- Software name: appdown
- Software type: Microsoft Framwork
- size: 450MB
 "Ie vis pareillement l'endroit où le pauure Estienne Brul auoit est barbarement et tra?treusement assomm; ce qui me fit penser que quelque iour on nous pourroit bien traitter de la sorte, et desirer au moins que ce fust en pourchassant la gloire de N. Seigneur."Brbeuf, Relation des Hurons, 1635, 28, 29.The missionary's prognostics were but too well founded. Joutel, Journal Historique, 108; Relation (Margry, iii. 174); Procs Verbal fait au poste de St. Louis, le 18 Avril, 1686.
Much evil and much good can be told of him. I will begin with the evil.... You think Lycon is an Athenianhe is not. You think Lycon is a citizenhe is not that either. He is a freedman, who a little more than a month ago was a slave.
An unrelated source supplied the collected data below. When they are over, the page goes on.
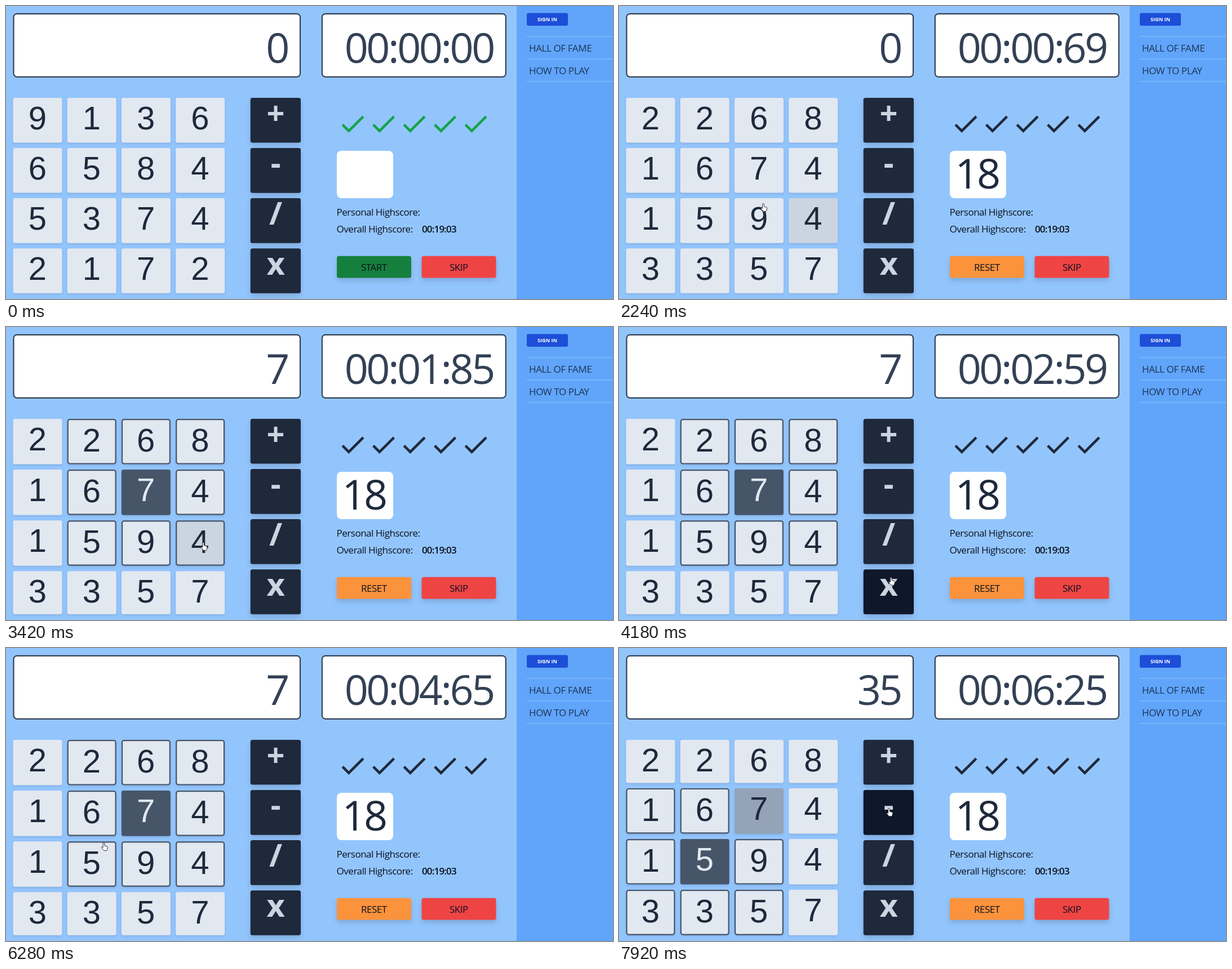
These frames come from a looping animation (1077 by 520 pixels, 7.99 s). An HTML page:

```html
<!DOCTYPE html>
<html lang="en">
<head>
<meta charset="utf-8">
<title>Number game</title>
<style>
  html, body { margin: 0; width: 100%; height: 100%; overflow: hidden; background: #93c5fd; }
  svg { display: block; }
  text { font-family: "Open Sans", "Noto Sans", sans-serif; white-space: pre; }
  .digit { font: 58px "Liberation Sans", Arial, sans-serif; text-anchor: middle; }
  .op { font-size: 56px; font-weight: 700; text-anchor: middle; fill: #cbd5e1; }
  .display { font-size: 73.5px; letter-spacing: -3.4px; text-anchor: end; fill: #334155; }
  .goal { text-anchor: middle; fill: #1e293b; }
  .label { font-size: 17px; letter-spacing: -.5px; fill: #0b1120; }
  .bold { font-weight: 600; letter-spacing: -.85px; }
  .menu { font-size: 17px; letter-spacing: -.38px; fill: #1e3358; }
  .sign { font-size: 9.2px; font-weight: 700; text-anchor: middle; fill: #fff; }
  .mid { text-anchor: middle; }
  .soft { filter: drop-shadow(0 2px 2px #0000001c); }
  .deep { filter: drop-shadow(0 5px 5px #00000024); }
</style>
</head>
<body>
<svg id="stage" width="1077" height="520" viewBox="0 0 1077 520"></svg>
<script>
const stage = document.getElementById('stage');
const LOOP = 7990, START = 1535, FIRST = 2800, SECOND = 7450, LAG = 90;
const KEY = 87, TOP = 163, GAP = 9.5;

function set(el, attrs) {
  for (const name in attrs) el.setAttribute(name, attrs[name]);
}
function add(tag, attrs, content = '') {
  const el = document.createElementNS('http://www.w3.org/2000/svg', tag);
  set(el, attrs);
  el.textContent = content;
  return stage.appendChild(el);
}
const rect = (x, y, width, height, fill, rx = 0, cls = '') =>
  add('rect', { x, y, width, height, fill, rx, class: cls });
const text = (x, y, cls, content) => add('text', { x, y, class: cls }, content);

// Side panel
rect(906, 0, 171, 520, '#60a5fa');
rect(924, 12.5, 73, 22.5, '#1d4ed8', 3);
text(960.5, 27.2, 'sign', 'SIGN IN');
['HALL OF FAME', 'HOW TO PLAY', ''].forEach((item, i) => {
  rect(924, 53.5 + 40 * i, 153, 1, '#93c5fd');
  text(928, 81 + 40 * i, 'menu', item);
});

// Displays
function display(x, width) {
  set(rect(x, 13.8, width, 112, '#fff', 6), { stroke: '#334155', 'stroke-width': 2.2 });
  return text(x + width - 22, 101, 'display', '');
}
const result = display(13.5, 508.5);
const clock = display(560.8, 326);

// Number keys
const boards = ['9136658453742172', '2268167415943357'];
const keys = [...boards[0]].map((_, i) => ({
  row: i >> 2, col: i % 4,
  box: rect(12.5 + 96.2 * (i % 4), 0, KEY, 80, '', 3.5, 'soft'),
  label: text(0, 0, 'digit', '')
}));

// Operators
const ops = [...'+-/x'].map((sign, i) => {
  const y = TOP + 89.05 * i;
  const box = rect(433.7, y, 89.3, 79.6, '', 3.5, 'deep');
  text(478.6, y + 46.7, 'op', sign);
  return { y, box };
});

// Progress, goal and scores
const checks = [0, 1, 2, 3, 4].map(i => add('path', {
  d: 'M9 16.17 4.83 12 3.41 13.41 9 19 21 7 19.59 5.59z',
  transform: `translate(${587.7 + 54.55 * i} 181.8) scale(2.275)`
}));
rect(587, 257, 100, 84, '#fff', 8);
const goal = text(635, 323.8, 'display goal', '');
goal.style.cssText = 'text-anchor: middle; fill: #1e293b';
text(586.6, 372, 'label', 'Personal Highscore:');
text(586.6, 401.5, 'label', 'Overall Highscore:');
text(738, 401.5, 'label bold', '00:19:03');

function button(x, fill, name) {
  const box = rect(x, 443.7, 132, 38.8, fill, 3.5, 'deep');
  return { box, label: text(x + 65.8, 470, 'label mid', name) };
}
const go = button(587, '', '');
button(737.5, '#ef4444', 'SKIP');

const hand = add('path', {
  d: 'M-1.5 1.2a1.4 1.4 0 0 1 2.8 0V5.2l4.2 1q1.4.4 1.2 2l-.7 3.4-1 2.2H.2L-3.8 9.2q-.9-1.6.9-1.8L-1.5 8.4z',
  fill: '#fff', stroke: '#1b1b1b', 'stroke-width': .9
});

// Pointer stops: time, x, y
const route = [
  [480, 974, 522], [1240, 654, 475], [1600, 654, 475], [2240, 256, 351],
  [2950, 250, 290], [3420, 350, 383], [3800, 484, 246], [4100, 483, 444],
  [4800, 481, 448], [5260, 195, 380], [6100, 178, 338], [7100, 154, 381],
  [SECOND, 154, 381], [7840, 479, 285]
];

function pointer(t) {
  const n = route.findIndex(stop => stop[0] > t);
  const b = route.at(n), a = route[n - 1] || b;
  const k = n > 0 ? (t - a[0]) / (b[0] - a[0]) : 1;
  return [a[1] + (b[1] - a[1]) * k, a[2] + (b[2] - a[2]) * k];
}

const pad = n => String(n).padStart(2, '0');
const near = (a, b) => Math.abs(a - b) < 2;

function draw(t) {
  const running = t >= START;
  const active = t < FIRST ? -1 : t < SECOND ? 6 : 9;
  const used = active === 9 ? 6 : -1;
  const [px, py] = pointer(t);
  const [hx, hy] = pointer(t - LAG);
  const over = (x, y, w, h) => hx >= x && hx <= x + w && hy >= y && hy <= y + h;

  // Rows with outlined keys are a little taller
  const ar = active >> 2, ac = active % 4;
  let top = TOP;
  const rows = [0, 1, 2, 3].map(r => {
    const y = top, h = active < 0 ? 79.55 : near(r, ar) ? 80.6 : 76.4;
    top += h + GAP;
    return { y, h };
  });

  keys.forEach(({ row, col, box, label }, i) => {
    const { y, h } = rows[row], x = 12.5 + 96.2 * col;
    const on = i === active;
    const ring = active >= 0 && !on && i !== used && near(row, ar) && near(col, ac);
    const inset = ring ? 1.1 : 0;
    set(box, {
      x: x + inset, y: y + inset, width: KEY - 2 * inset, height: h - 2 * inset,
      fill: on ? '#475569' : i === used ? '#94a3b8' : over(x, y, KEY, h) ? '#cbd5e1' : '#e2e8f0',
      stroke: ring ? '#475569' : 'none', 'stroke-width': 2.2
    });
    set(label, { x: x + 43.3, y: y + 55.6 + 2 * inset, fill: on ? '#e2e8f0' : '#1e293b' });
    label.textContent = boards[+running][i];
  });

  for (const { y, box } of ops)
    set(box, { fill: over(433.7, y, 89.3, 79.6) ? '#0f172a' : '#1e293b' });

  for (const check of checks) set(check, { fill: running ? '#1e293b' : '#16a34a' });
  const hot = over(587, 443.7, 132, 38.8);
  set(go.box, { fill: running ? (hot ? '#f97316' : '#fb923c') : hot ? '#166534' : '#15803d' });
  go.label.textContent = running ? 'RESET' : 'START';
  goal.textContent = running ? '18' : '';
  result.textContent = active < 0 ? '0' : active === 6 ? '7' : '35';

  const hundredths = Math.max(0, Math.floor((t - START) * .0979 + .5));
  clock.textContent = `00:${pad(Math.floor(hundredths / 100))}:${pad(hundredths % 100)}`;

  set(hand, { transform: `translate(${px} ${py})`, visibility: t < 480 ? 'hidden' : 'visible' });
}

const begin = performance.now();
function tick() {
  draw((performance.now() - begin) % LOOP);
  requestAnimationFrame(tick);
}
tick();
</script>
</body>
</html>
```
At length they could hear the yells of the combatants; there was light in the forest before them, and they issued into a partial clearing made by the Iroquois axemen near the river. Champlain saw their barricade. Trees were piled into a circular breastwork, trunks, boughs, and matted foliage forming a strong defence, within which the Iroquois stood savagely at bay. Around them flocked the allies, half hidden in the edges of the forest, like hounds around a wild boar, eager, clamorous, yet afraid to rush in. They had attacked, and had met a bloody rebuff. All their hope was now in the French; and when they saw them, a yell arose from hundreds of throats that outdid the wilderness voices whence its tones were borrowed,the whoop of the homed owl, the scream of the cougar, the howl of starved wolves on a winter night. A fierce response pealed from the desperate band within; and, amid a storm of arrows from both sides, the Frenchmen threw themselves into the fray, firing at random through the fence of trunks, boughs, and drooping leaves, with which the Iroquois had encircled themselves. Champlain felt a stone-headed arrow splitting his ear and tearing through the muscles of his neck, he drew it out, and, the moment after, did a similar office for one of his men. But the Iroquois had not recovered from their first terror at the arquebuse; and when the mysterious and terrible assailants, clad in steel and armed with thunder-bolts, ran up to the barricade, thrust their pieces through the openings, and shot death among the crowd within, they could not control their fright, but with every report threw themselves flat on the ground. Animated with unwonted valor, the allies, covered by their large shields, began to drag out the felled trees of the barricade, while others, under Champlain's direction, gathered at the edge of the forest, preparing to close the affair with a final rush. New actors soon appeared on the scene. These were a boat's crew of the fur-traders under a young man of St. Malo, one Des Prairies, who, when he heard the firing, could not resist the impulse to join the fight. On seeing them, Champlain checked the assault, in order, as he says, that the new-comers might have their share in the sport. The traders opened fire, with great zest and no less execution; while the Iroquois, now wild with terror, leaped and writhed to dodge the shot which tore through their frail armor of twigs. Champlain gave the signal; the crowd ran to the barricade, dragged down the boughs or clambered over them, and bore themselves, in his own words, "so well and manfully," that, though scratched and torn by the sharp points, they quickly forced an entrance. The French ceased their fire, and, followed by a smaller body of Indians, scaled the barricade on the farther side. Now, amid howlings, shouts, and screeches, the work was finished. Some of the Iroquois were cut down as they stood, hewing with their war-clubs, and foaming like slaughtered tigers; some climbed the barrier and were killed by the furious crowd without; some were drowned in the river; while fifteen, the only survivors, were made prisoners. "By the grace of God," writes Champlain, "behold the battle won!" Drunk with ferocious ecstasy, the conquerors scalped the dead and gathered fagots for the living; while some of the fur-traders, too late to bear part in the fight, robbed the carcasses of their blood-bedrenched robes of beaver-skin amid the derision of the surrounding Indians.